* **EXTRACTED ENTRIES**
==*==
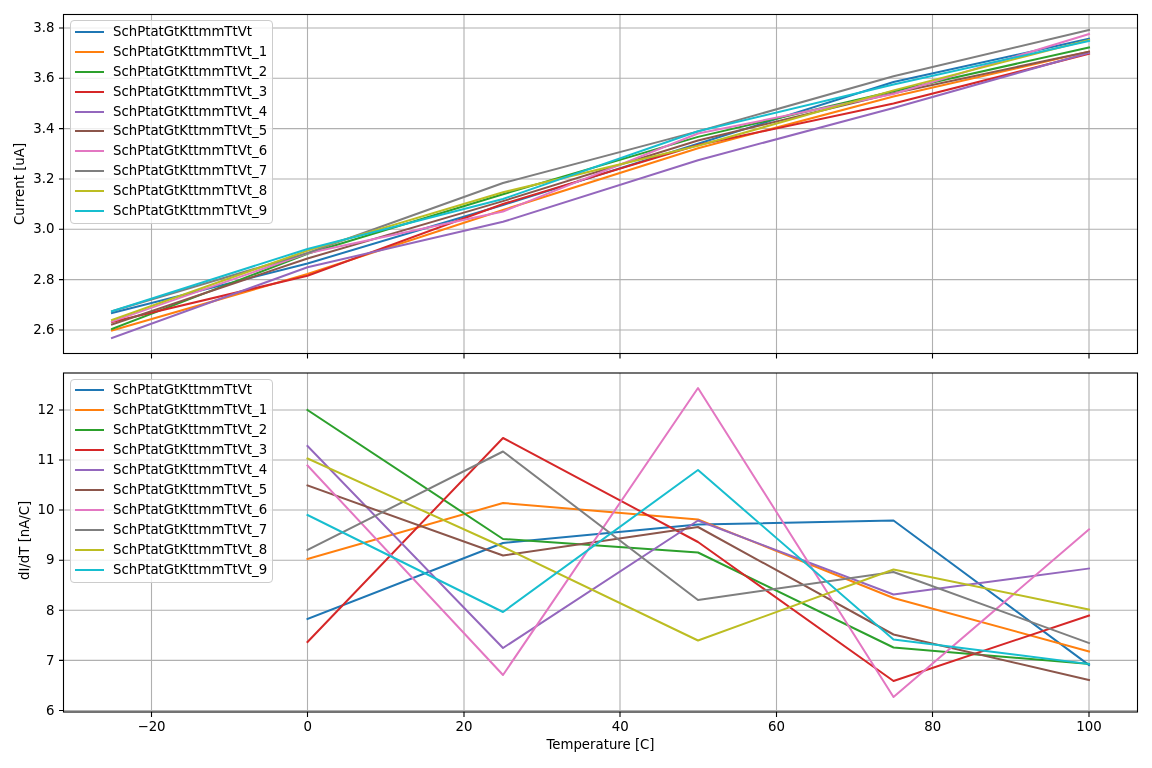
<!DOCTYPE html>
<html lang="en">
<head>
<meta charset="utf-8">
<title>Current and dI/dT over temperature</title>
<style>
:root {
  --blue: #1f77b4; --orange: #ff7f0e; --green: #2ca02c; --red: #d62728; --purple: #9467bd;
  --brown: #8c564b; --pink: #e377c2; --gray: #7f7f7f; --olive: #bcbd22; --cyan: #17becf;
  --grid: #b0b0b0; --ink: #000; --paper: #fff;
}
* { box-sizing: border-box; margin: 0; padding: 0; }
html, body { width: 1152px; height: 768px; overflow: hidden; background: var(--paper); }
.figure { position: relative; width: 1152px; height: 768px; color: var(--ink); font: 13.3px/16px "DejaVu Sans", sans-serif; }
.plot { position: absolute; inset: 0; width: 1152px; height: 768px; }
.grid { stroke: var(--grid); stroke-width: 1.1; }
.ticks { stroke: var(--ink); stroke-width: 1.1; }
.frame { fill: none; stroke: var(--ink); stroke-width: 1.1; }
.lines { fill: none; stroke-width: 2; stroke-linejoin: round; stroke-linecap: square; }

.y-ticks { position: absolute; left: 20px; width: 34.5px; display: flex; flex-direction: column; justify-content: space-between; text-align: right; list-style: none; }
.y-ticks.current { top: 20px; height: 318px; }
.y-ticks.slope { top: 402px; height: 317px; }
.x-ticks { position: absolute; left: 73.4px; top: 719px; width: 1093.8px; display: grid; grid-template-columns: repeat(7, 1fr); text-align: center; list-style: none; }
.axis-name { position: absolute; white-space: nowrap; text-align: center; }
.axis-name.x { left: 500px; width: 201px; top: 737px; }
.axis-name.y { writing-mode: vertical-rl; transform: rotate(180deg); width: 16px; height: 160px; }
.axis-name.y.current { left: 12px; top: 104px; }
.axis-name.y.slope { left: 17px; top: 460px; }

.legend { position: absolute; left: 70px; width: 203px; height: 204px; padding: 1px 4px 2px; display: grid; grid-template-rows: repeat(10, 1fr); list-style: none; background: rgba(255, 255, 255, .8); border: 1.3px solid #ccc; border-radius: 4px; }
.legend.current { top: 20px; }
.legend.slope { top: 378.5px; }
.legend li { display: flex; align-items: center; gap: 9.5px; white-space: nowrap; }
.legend li::before { content: ""; flex: none; width: 28.5px; height: 2px; background: var(--c); }
.s0 { --c: var(--blue); } .s1 { --c: var(--orange); } .s2 { --c: var(--green); } .s3 { --c: var(--red); } .s4 { --c: var(--purple); }
.s5 { --c: var(--brown); } .s6 { --c: var(--pink); } .s7 { --c: var(--gray); } .s8 { --c: var(--olive); } .s9 { --c: var(--cyan); }
.lines polyline { stroke: var(--c); }
</style>
</head>
<body>
<main class="figure">
  <svg class="plot" viewBox="0 0 1152 768" aria-hidden="true">
    <defs>
      <path id="columns" d="M151.5 0V339M307.5 0V339M464 0V339M620 0V339M776.5 0V339M932.5 0V339M1089 0V339"/>
      <path id="column-ticks" d="M151.5 0v5M307.5 0v5M464 0v5M620 0v5M776.5 0v5M932.5 0v5M1089 0v5"/>
    </defs>

    <g class="current-chart">
      <g class="grid">
        <use href="#columns" y="14.5"/>
        <path d="M64 28H1138M64 78.3H1138M64 128.6H1138M64 179H1138M64 229.3H1138M64 279.6H1138M64 330H1138"/>
      </g>
      <g class="lines">
        <polyline class="s0" points="112,313 307.5,263.5 503,205 698,143.8 893.5,82 1089,38.8"/>
        <polyline class="s1" points="112,330.5 307.5,274 503,210 698,148.3 893.5,96.5 1089,51.6"/>
        <polyline class="s2" points="112,329 307.5,253.7 503,194.3 698,136.9 893.5,91.2 1089,47.5"/>
        <polyline class="s3" points="112,322 307.5,275.7 503,204 698,145 893.5,103.5 1089,53.8"/>
        <polyline class="s4" points="112,338 307.5,267.3 503,221.8 698,160.2 893.5,108 1089,52.8"/>
        <polyline class="s5" points="112,324.4 307.5,258.5 503,201.1 698,140.5 893.5,93.2 1089,51.6"/>
        <polyline class="s6" points="112,321.6 307.5,253.2 503,211.5 698,133.5 893.5,94 1089,34"/>
        <polyline class="s7" points="112,311.3 307.5,253 503,183 698,131.4 893.5,76.3 1089,30"/>
        <polyline class="s8" points="112,320 307.5,250.6 503,192.3 698,145.8 893.5,90.4 1089,40"/>
        <polyline class="s9" points="112,311.3 307.5,249 503,199 698,131.2 893.5,84.5 1089,41"/>
      </g>
      <g class="ticks">
        <use href="#column-ticks" y="353.5"/>
        <path d="M59 28h5M59 78.3h5M59 128.6h5M59 179h5M59 229.3h5M59 279.6h5M59 330h5"/>
      </g>
      <rect class="frame" x="63.5" y="14.5" width="1074" height="339"/>
    </g>

    <g class="slope-chart">
      <g class="grid">
        <use href="#columns" y="373"/>
        <path d="M64 410H1138M64 460H1138M64 510H1138M64 560.2H1138M64 610.3H1138M64 660.4H1138M64 710.5H1138"/>
      </g>
      <g class="lines">
        <polyline class="s0" points="307.5,619 503,543 698,524.5 893.5,520.5 1089,665"/>
        <polyline class="s1" points="307.5,559 503,503 698,519.5 893.5,598 1089,651.5"/>
        <polyline class="s2" points="307.5,410 503,539 698,552.5 893.5,647.5 1089,664"/>
        <polyline class="s3" points="307.5,642 503,438 698,542 893.5,681 1089,615.5"/>
        <polyline class="s4" points="307.5,446 503,648 698,520.5 893.5,594.5 1089,568.5"/>
        <polyline class="s5" points="307.5,485.5 503,555.5 698,527 893.5,634.5 1089,680"/>
        <polyline class="s6" points="307.5,465.5 503,675 698,388 893.5,697 1089,529.5"/>
        <polyline class="s7" points="307.5,550 503,451.5 698,600 893.5,572 1089,643"/>
        <polyline class="s8" points="307.5,458.5 503,547 698,640.5 893.5,569.5 1089,609.5"/>
        <polyline class="s9" points="307.5,515 503,612 698,470 893.5,639.5 1089,664"/>
      </g>
      <g class="ticks">
        <use href="#column-ticks" y="712"/>
        <path d="M59 410h5M59 460h5M59 510h5M59 560.2h5M59 610.3h5M59 660.4h5M59 710.5h5"/>
      </g>
      <rect class="frame" x="63.5" y="373" width="1074" height="339"/>
    </g>
  </svg>

  <section aria-label="Current">
    <p class="axis-name y current">Current [uA]</p>
    <ul class="y-ticks current"><li>3.8</li><li>3.6</li><li>3.4</li><li>3.2</li><li>3.0</li><li>2.8</li><li>2.6</li></ul>
    <ul class="legend current">
      <li class="s0">SchPtatGtKttmmTtVt</li>
      <li class="s1">SchPtatGtKttmmTtVt_1</li>
      <li class="s2">SchPtatGtKttmmTtVt_2</li>
      <li class="s3">SchPtatGtKttmmTtVt_3</li>
      <li class="s4">SchPtatGtKttmmTtVt_4</li>
      <li class="s5">SchPtatGtKttmmTtVt_5</li>
      <li class="s6">SchPtatGtKttmmTtVt_6</li>
      <li class="s7">SchPtatGtKttmmTtVt_7</li>
      <li class="s8">SchPtatGtKttmmTtVt_8</li>
      <li class="s9">SchPtatGtKttmmTtVt_9</li>
    </ul>
  </section>

  <section aria-label="Slope">
    <p class="axis-name y slope">dI/dT [nA/C]</p>
    <ul class="y-ticks slope"><li>12</li><li>11</li><li>10</li><li>9</li><li>8</li><li>7</li><li>6</li></ul>
    <ul class="legend slope">
      <li class="s0">SchPtatGtKttmmTtVt</li>
      <li class="s1">SchPtatGtKttmmTtVt_1</li>
      <li class="s2">SchPtatGtKttmmTtVt_2</li>
      <li class="s3">SchPtatGtKttmmTtVt_3</li>
      <li class="s4">SchPtatGtKttmmTtVt_4</li>
      <li class="s5">SchPtatGtKttmmTtVt_5</li>
      <li class="s6">SchPtatGtKttmmTtVt_6</li>
      <li class="s7">SchPtatGtKttmmTtVt_7</li>
      <li class="s8">SchPtatGtKttmmTtVt_8</li>
      <li class="s9">SchPtatGtKttmmTtVt_9</li>
    </ul>
  </section>

  <ul class="x-ticks"><li>−20</li><li>0</li><li>20</li><li>40</li><li>60</li><li>80</li><li>100</li></ul>
  <p class="axis-name x">Temperature [C]</p>
</main>
</body>
</html>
==*==
* **WHAT IS EXPECTED**
Every line between the start of the listing and the line containing "402px; height: 317px;", both ends counted, needs to be printed exactly, minus the pictures.

* **ANSWER FOR THIS EXERCISE**
<!DOCTYPE html>
<html lang="en">
<head>
<meta charset="utf-8">
<title>Current and dI/dT over temperature</title>
<style>
:root {
  --blue: #1f77b4; --orange: #ff7f0e; --green: #2ca02c; --red: #d62728; --purple: #9467bd;
  --brown: #8c564b; --pink: #e377c2; --gray: #7f7f7f; --olive: #bcbd22; --cyan: #17becf;
  --grid: #b0b0b0; --ink: #000; --paper: #fff;
}
* { box-sizing: border-box; margin: 0; padding: 0; }
html, body { width: 1152px; height: 768px; overflow: hidden; background: var(--paper); }
.figure { position: relative; width: 1152px; height: 768px; color: var(--ink); font: 13.3px/16px "DejaVu Sans", sans-serif; }
.plot { position: absolute; inset: 0; width: 1152px; height: 768px; }
.grid { stroke: var(--grid); stroke-width: 1.1; }
.ticks { stroke: var(--ink); stroke-width: 1.1; }
.frame { fill: none; stroke: var(--ink); stroke-width: 1.1; }
.lines { fill: none; stroke-width: 2; stroke-linejoin: round; stroke-linecap: square; }

.y-ticks { position: absolute; left: 20px; width: 34.5px; display: flex; flex-direction: column; justify-content: space-between; text-align: right; list-style: none; }
.y-ticks.current { top: 20px; height: 318px; }
.y-ticks.slope { top: 402px; height: 317px; }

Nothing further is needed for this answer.